Mind Maps

I have become a Mind Mapping fool! This program is so easy to use and has helped me to organize and plan out every part of my life, especially our homeschool. I originally heard about this program through another homeschooling friend of mine, but I had dismissed its value for a long time. You see, I am very linear and just the thought of mind mapping seems very…well, flowery. I took one look at her mind map, and thought, “No way! That’s not for me!” But a voice in my head (thank you, God) told me to try it out. I did and I’m hooked! My maps are not as flowery and pretty as her maps. I have naturally given mine a linear look and feel.

Here are a few ways that I have mapped out our homeschooling journey so far:

  1. Our Fall Schedule

Fall 2015

This map is printed and pinned to my bulletin board for quick reference during the day.

2. Addition and Subtraction Games

These games are from Right Start’s Math Card Games book. This fall, we are memorizing our addition and subtraction math facts. Drills and timed tests can get pretty boring, so I have organized the games in the book for easy reference.

+ and - Games

3. Roman Empire Unit Study

For this unit we are studying Italy, then moving backwards in time to study the Roman Empire while we read Detectives in Toga. I have created 4 different maps for our Roman Empire Unit Study.

In this map, I have organized the Passport to Italy Unit Study by Amanda Bennet. It was taking us entirely too long to go through this study, so now I can use this map as a quick reference to pick and choose the topics I want the kids to cover. This map is huge and does not fit on my screen, so I have taken 2 snapshots of it.

Here is the bottom half of the map:

Bottom half of passport Italy

And here is the top half:

Top Half of passport

The next map I created is based on a Roman Empires lapbook that I purchased from CurrClick. We will be making this lapbook after we finish the Italy study. We will need to complete some of these topics before we begin our literature book, Detectives in Toga, so those topics are marked with a green flag. This map will help me quickly reference the topics and their page numbers in the study guide.

Roman Empire Workbook

The last map is a work in progress. I am only planning our Detectives in Toga journal entries one chapter at a time.

Detectives in Toga map

Notice the little arrow next to the Roman Empire sibling topic that is linked to the Setting subtopic. That arrow is a link to a website that we will use to do more research about the Roman Empire as we read the story.

Besides homeschooling, I am also using a shared mind map to organize our Vacation Bible School.

See! Even this left brained dominate, linear thinker has been able to organize all her marbles using mind maps.

1 Corinthians 14:40 But all things should be done decently and in order.

Happy Homeschooling!


Brains and Binders

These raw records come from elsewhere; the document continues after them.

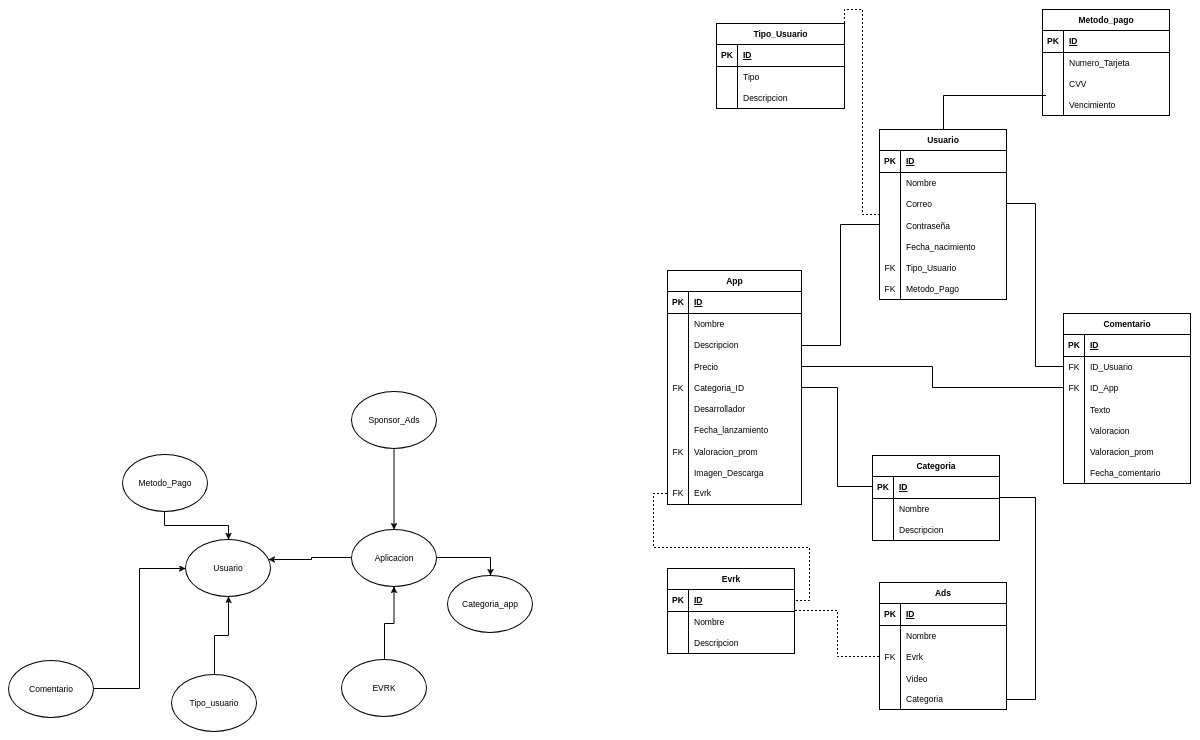
<!DOCTYPE html>
<html lang="es">
<head>
<meta charset="utf-8">
<title>Modelo entidad-relación</title>
<style>
:root { --ink: #000; --paper: #fff; --row: 21.25px; }
* { box-sizing: border-box; margin: 0; padding: 0; }
html, body { width: 1200px; height: 740px; overflow: hidden; background: var(--paper); }
.diagram { position: relative; width: 1200px; height: 740px; overflow: hidden; color: var(--ink); font: 8.5px/1.2 "Liberation Sans", Arial, sans-serif; }
.entity, .node { position: absolute; left: var(--x); top: var(--y); border: 1px solid var(--ink); background: var(--paper); }
.entity { width: var(--w, 128px); display: flex; flex-direction: column; }
.entity h2 { height: var(--row); display: flex; align-items: center; justify-content: center; font-size: inherit; border-bottom: 1px solid var(--ink); }
.entity ul { list-style: none; }
.entity li { height: var(--row); display: flex; }
.entity li:last-child { height: 20px; }
.key { width: 21px; flex: none; display: flex; align-items: center; justify-content: center; border-right: 1px solid var(--ink); }
.field { flex: 1; display: flex; align-items: center; padding-left: 5px; }
.primary { font-weight: bold; border-bottom: 1px solid var(--ink); }
.primary .field { text-decoration: underline; }
.node { width: 86px; height: 58px; border-radius: 50%; display: flex; align-items: center; justify-content: center; }
.connectors { position: absolute; inset: 0; fill: none; stroke: var(--ink); stroke-width: 1; }
.connectors .dashed { stroke-dasharray: 2 2; }
.connectors .arrows { marker-end: none; }
.connectors .arrows polyline { marker-end: url(#arrowhead); }
</style>
</head>
<body>
<main class="diagram">

<section class="entity" style="--x:716px;--y:23px;--w:129px">
<h2>Tipo_Usuario</h2>
<ul>
<li class="primary"><span class="key">PK</span><span class="field">ID</span></li>
<li><span class="key"></span><span class="field">Tipo</span></li>
<li><span class="key"></span><span class="field">Descripcion</span></li>
</ul>
</section>

<section class="entity" style="--x:1042px;--y:9px">
<h2>Metodo_pago</h2>
<ul>
<li class="primary"><span class="key">PK</span><span class="field">ID</span></li>
<li><span class="key"></span><span class="field">Numero_Tarjeta</span></li>
<li><span class="key"></span><span class="field">CVV</span></li>
<li><span class="key"></span><span class="field">Vencimiento</span></li>
</ul>
</section>

<section class="entity" style="--x:879px;--y:129px">
<h2>Usuario</h2>
<ul>
<li class="primary"><span class="key">PK</span><span class="field">ID</span></li>
<li><span class="key"></span><span class="field">Nombre</span></li>
<li><span class="key"></span><span class="field">Correo</span></li>
<li><span class="key"></span><span class="field">Contraseña</span></li>
<li><span class="key"></span><span class="field">Fecha_nacimiento</span></li>
<li><span class="key">FK</span><span class="field">Tipo_Usuario</span></li>
<li><span class="key">FK</span><span class="field">Metodo_Pago</span></li>
</ul>
</section>

<section class="entity" style="--x:667px;--y:270px;--w:135px">
<h2>App</h2>
<ul>
<li class="primary"><span class="key">PK</span><span class="field">ID</span></li>
<li><span class="key"></span><span class="field">Nombre</span></li>
<li><span class="key"></span><span class="field">Descripcion</span></li>
<li><span class="key"></span><span class="field">Precio</span></li>
<li><span class="key">FK</span><span class="field">Categoria_ID</span></li>
<li><span class="key"></span><span class="field">Desarrollador</span></li>
<li><span class="key"></span><span class="field">Fecha_lanzamiento</span></li>
<li><span class="key">FK</span><span class="field">Valoracion_prom</span></li>
<li><span class="key"></span><span class="field">Imagen_Descarga</span></li>
<li><span class="key">FK</span><span class="field">Evrk</span></li>
</ul>
</section>

<section class="entity" style="--x:1063px;--y:313px">
<h2>Comentario</h2>
<ul>
<li class="primary"><span class="key">PK</span><span class="field">ID</span></li>
<li><span class="key">FK</span><span class="field">ID_Usuario</span></li>
<li><span class="key">FK</span><span class="field">ID_App</span></li>
<li><span class="key"></span><span class="field">Texto</span></li>
<li><span class="key"></span><span class="field">Valoracion</span></li>
<li><span class="key"></span><span class="field">Valoracion_prom</span></li>
<li><span class="key"></span><span class="field">Fecha_comentario</span></li>
</ul>
</section>

<section class="entity" style="--x:872px;--y:455px">
<h2>Categoria</h2>
<ul>
<li class="primary"><span class="key">PK</span><span class="field">ID</span></li>
<li><span class="key"></span><span class="field">Nombre</span></li>
<li><span class="key"></span><span class="field">Descripcion</span></li>
</ul>
</section>

<section class="entity" style="--x:667px;--y:568px">
<h2>Evrk</h2>
<ul>
<li class="primary"><span class="key">PK</span><span class="field">ID</span></li>
<li><span class="key"></span><span class="field">Nombre</span></li>
<li><span class="key"></span><span class="field">Descripcion</span></li>
</ul>
</section>

<section class="entity" style="--x:879px;--y:582px">
<h2>Ads</h2>
<ul>
<li class="primary"><span class="key">PK</span><span class="field">ID</span></li>
<li><span class="key"></span><span class="field">Nombre</span></li>
<li><span class="key">FK</span><span class="field">Evrk</span></li>
<li><span class="key"></span><span class="field">Video</span></li>
<li><span class="key"></span><span class="field">Categoria</span></li>
</ul>
</section>

<div class="node" style="--x:351px;--y:391px">Sponsor_Ads</div>
<div class="node" style="--x:122px;--y:454px">Metodo_Pago</div>
<div class="node" style="--x:185px;--y:539px">Usuario</div>
<div class="node" style="--x:351px;--y:529px">Aplicacion</div>
<div class="node" style="--x:447px;--y:575px">Categoria_app</div>
<div class="node" style="--x:8px;--y:660px">Comentario</div>
<div class="node" style="--x:171px;--y:674px">Tipo_usuario</div>
<div class="node" style="--x:341px;--y:659px">EVRK</div>

<svg class="connectors" width="1200" height="740" viewBox="0 0 1200 740" aria-hidden="true">
<defs>
<marker id="arrowhead" markerWidth="8" markerHeight="8" refX="6" refY="3" orient="auto" markerUnits="userSpaceOnUse">
<polygon points="0,0 6,3 0,6 1.5,3" fill="#000" stroke="#000" stroke-width="0.5"/>
</marker>
</defs>
<g class="relations">
<polyline points="943.5,129 943.5,95.5 1046,95.5"/>
<polyline points="1007,203.5 1035.5,203.5 1035.5,366.5 1063,366.5"/>
<polyline points="879,224.5 840.5,224.5 840.5,345.5 802,345.5"/>
<polyline points="802,366.5 932.5,366.5 932.5,387.5 1063,387.5"/>
<polyline points="802,387.5 837.5,387.5 837.5,486.5 872,486.5"/>
<polyline points="1000,497.5 1035.5,497.5 1035.5,699.5 1007,699.5"/>
</g>
<g class="dashed">
<polyline points="844.5,23 844.5,9.5 862.5,9.5 862.5,214.5 879,214.5"/>
<polyline points="667,493.5 653.5,493.5 653.5,547.5 809.5,547.5 809.5,600.5 795,600.5"/>
<polyline points="795,610.5 837.5,610.5 837.5,656.5 879,656.5"/>
</g>
<g class="arrows">
<polyline points="394,448 394,529"/>
<polyline points="164.5,512 164.5,525.5 228.5,525.5 228.5,539"/>
<polyline points="351,557.5 311.5,557.5 311.5,559.5 269,559.5"/>
<polyline points="437,557.5 490.5,557.5 490.5,575"/>
<polyline points="94,688.5 139.5,688.5 139.5,568.5 185,568.5"/>
<polyline points="214.5,674 214.5,635.5 228.5,635.5 228.5,597"/>
<polyline points="384.5,660 384.5,623.5 394,623.5 394,587"/>
</g>
</svg>
</main>
</body>
</html>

This year my drummer boy and ballerina are getting binders. I tend to rebel against anything that looks too much like “school” but the binders are coming back with stickers and all. As I was organizing the binders, it occurred to me that our brains also store information in this way. When information is correctly categorized in the mind’s filing cabinet, recall of the information is easier. Knowledge builds on itself through semantic webs. If this information is not categorized efficiently, memory recall will be hindered. The brain’s ability to organize information comes naturally to most children, but children with learning disabilities must be explicitly taught how to organize information into their long and short term memory banks for more efficient recall. The disciplined practice of keeping school work organized in a binder, will aid in developing this fundamental skill.


I debated whether to organize the binders with just the 3 categories of the trivium: language, logic, and rhetoric, or to simply organize according to the subject and activity. I chose to organize my own binder with the trivium categories, and organize the kids binders with the subjects. I believe this will make more sense to them, since this is our first year in the trivium. As the kids get older, and they start to take a larger role in deciding their own activities within each trivium, the natural division of the trivium roads will likely be used in their binders as well. But for now the categories are:

  • Spelling
  • Grammar
  • Literature
  • Dictation
  • Music
  • Rhetoric

Ha! At this point they don’t even know what rhetoric means, but I’ll make sure to build that semantic web and filing will become a synch. 🙂